TASK STATEMENT: Where does the word "hash" occur in the data below? Copy each line that holds it.
▽
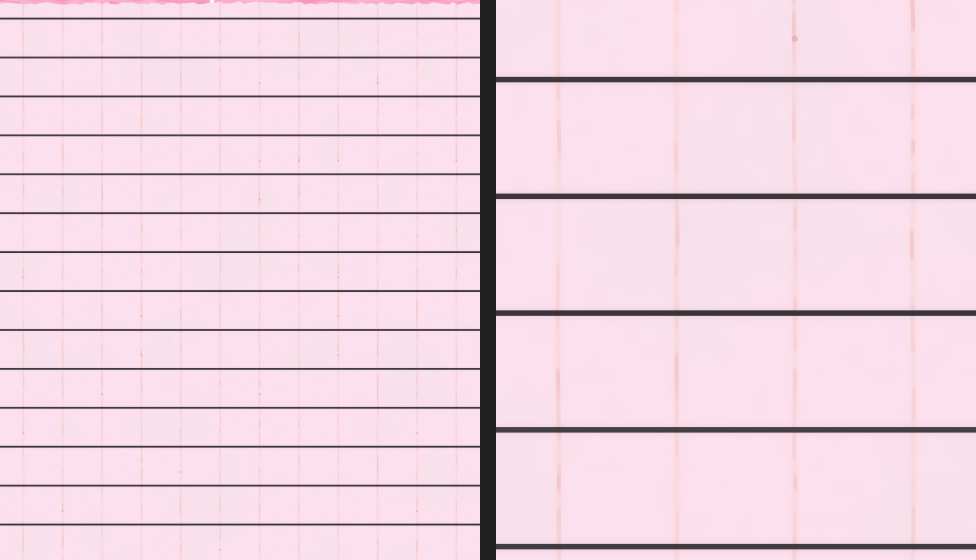
Left, the full canvas; right, a detail of the centre.
Reproduce this pattern procedurally as a Shadertoy shader.

```glsl
// Pink ruled paper: dark horizontal rules over faint, broken peach columns.
// Rules and columns are repeated distance bands; value noise breaks up the
// columns, mottles the paper and frays the deeper pink strip along the top.

float hash(vec2 p) {
    vec3 q = fract(vec3(p.xyx) * 0.1031);
    q += dot(q, q.yzx + 33.33);
    return fract((q.x + q.y) * q.z);
}

float noise(vec2 p) {
    vec2 i = floor(p), f = fract(p);
    f = f * f * (3.0 - 2.0 * f);
    return mix(mix(hash(i), hash(i + vec2(1, 0)), f.x),
               mix(hash(i + vec2(0, 1)), hash(i + vec2(1, 1)), f.x), f.y);
}

// Antialiased coverage of a band, from distance to its centre
float band(float dist, float halfWidth, float pixel) {
    return clamp((halfWidth - abs(dist)) / pixel + 0.5, 0.0, 1.0);
}

void mainImage(out vec4 fragColor, in vec2 fragCoord) {
    float pixel = 1.0 / iResolution.y;
    vec2 p = vec2(fragCoord.x, iResolution.y - fragCoord.y) * pixel; // y runs down

    // Grid cells: rules 0.0695 apart, columns 0.0703 apart
    vec2 pitch = vec2(0.0703, 0.0695);
    vec2 grid = (p - vec2(0.0417, 0.0332)) / pitch;
    vec2 nearest = floor(grid + 0.5);
    vec2 offset = (grid - nearest) * pitch;

    // Paper with soft, slightly cooler blotches
    float blotch = smoothstep(0.5, 0.9, noise(p * 17.0 + 4.0));
    vec3 color = mix(vec3(0.988, 0.878, 0.929), vec3(0.973, 0.882, 0.925), blotch);
    color += 0.006 * (noise(p * 90.0) - 0.5);

    // Columns: faint uneven strokes, stronger near the middle of each row
    float column = nearest.x;
    float wobble = 0.0012 * (noise(vec2(column * 7.3, p.y * 40.0)) - 0.5);
    float stroke = band(offset.x + wobble, 0.0012, pixel);
    float halo = exp(-pow(offset.x / 0.0028, 2.0));
    float dash = smoothstep(0.3, 0.65, noise(vec2(column * 13.7 + 2.0, p.y * 95.0)));
    float middle = 1.0 - smoothstep(0.08, 0.3, abs(fract(grid.y) - 0.48));
    float wear = 0.65 + 0.35 * hash(vec2(column, floor(grid.y)) + 20.0);
    color = mix(color, vec3(0.98, 0.83, 0.83), 0.4 * halo * wear);
    color = mix(color, vec3(0.94, 0.74, 0.74),
                stroke * wear * (0.12 + 0.3 * dash + 0.3 * middle * dash));

    // Occasional small rosy specks on the columns
    float speck = step(0.86, hash(nearest + 51.0));
    vec2 speckOffset = vec2(offset.x, (fract(grid.y) - 0.65) * pitch.y);
    color = mix(color, vec3(0.86, 0.64, 0.69),
                0.6 * speck * band(length(speckOffset), 0.0018, pixel));

    // Frayed pink strip on the top edge, paler and thinner past the middle
    float pale = smoothstep(0.36, 0.4, p.x) - smoothstep(0.51, 0.55, p.x);
    float fray = 0.0042 + 0.0045 * noise(vec2(p.x * 110.0, 3.0)) - 0.0018 * pale;
    float strip = 1.0 - smoothstep(fray - 0.002, fray + 0.0015, p.y);
    float gap = band(p.x - 0.379, 0.004, 0.002);
    vec3 pink = mix(vec3(0.965, 0.57, 0.74), vec3(0.98, 0.73, 0.83),
                    max(0.65 * pale, noise(vec2(p.x * 45.0, p.y * 200.0))));
    color = mix(color, mix(pink, vec3(1.0, 0.95, 0.97), gap), strip);

    // Dark rules with a slight change of tone from row to row
    vec3 ink = vec3(0.23, 0.20, 0.23) + 0.05 * (hash(vec2(nearest.y, 8.0)) - 0.5);
    float rule = band(offset.y, 0.00165, pixel);
    float ruleHalo = 0.08 * exp(-pow(offset.y / 0.003, 2.0));
    color = mix(color, ink, max(rule * 0.97, ruleHalo));

    fragColor = vec4(color, 1.0);
}
```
△
ANSWER SPACE:
float hash(vec2 p) {
    return mix(mix(hash(i), hash(i + vec2(1, 0)), f.x),
               mix(hash(i + vec2(0, 1)), hash(i + vec2(1, 1)), f.x), f.y);
    float wear = 0.65 + 0.35 * hash(vec2(column, floor(grid.y)) + 20.0);
    float speck = step(0.86, hash(nearest + 51.0));
    vec3 ink = vec3(0.23, 0.20, 0.23) + 0.05 * (hash(vec2(nearest.y, 8.0)) - 0.5);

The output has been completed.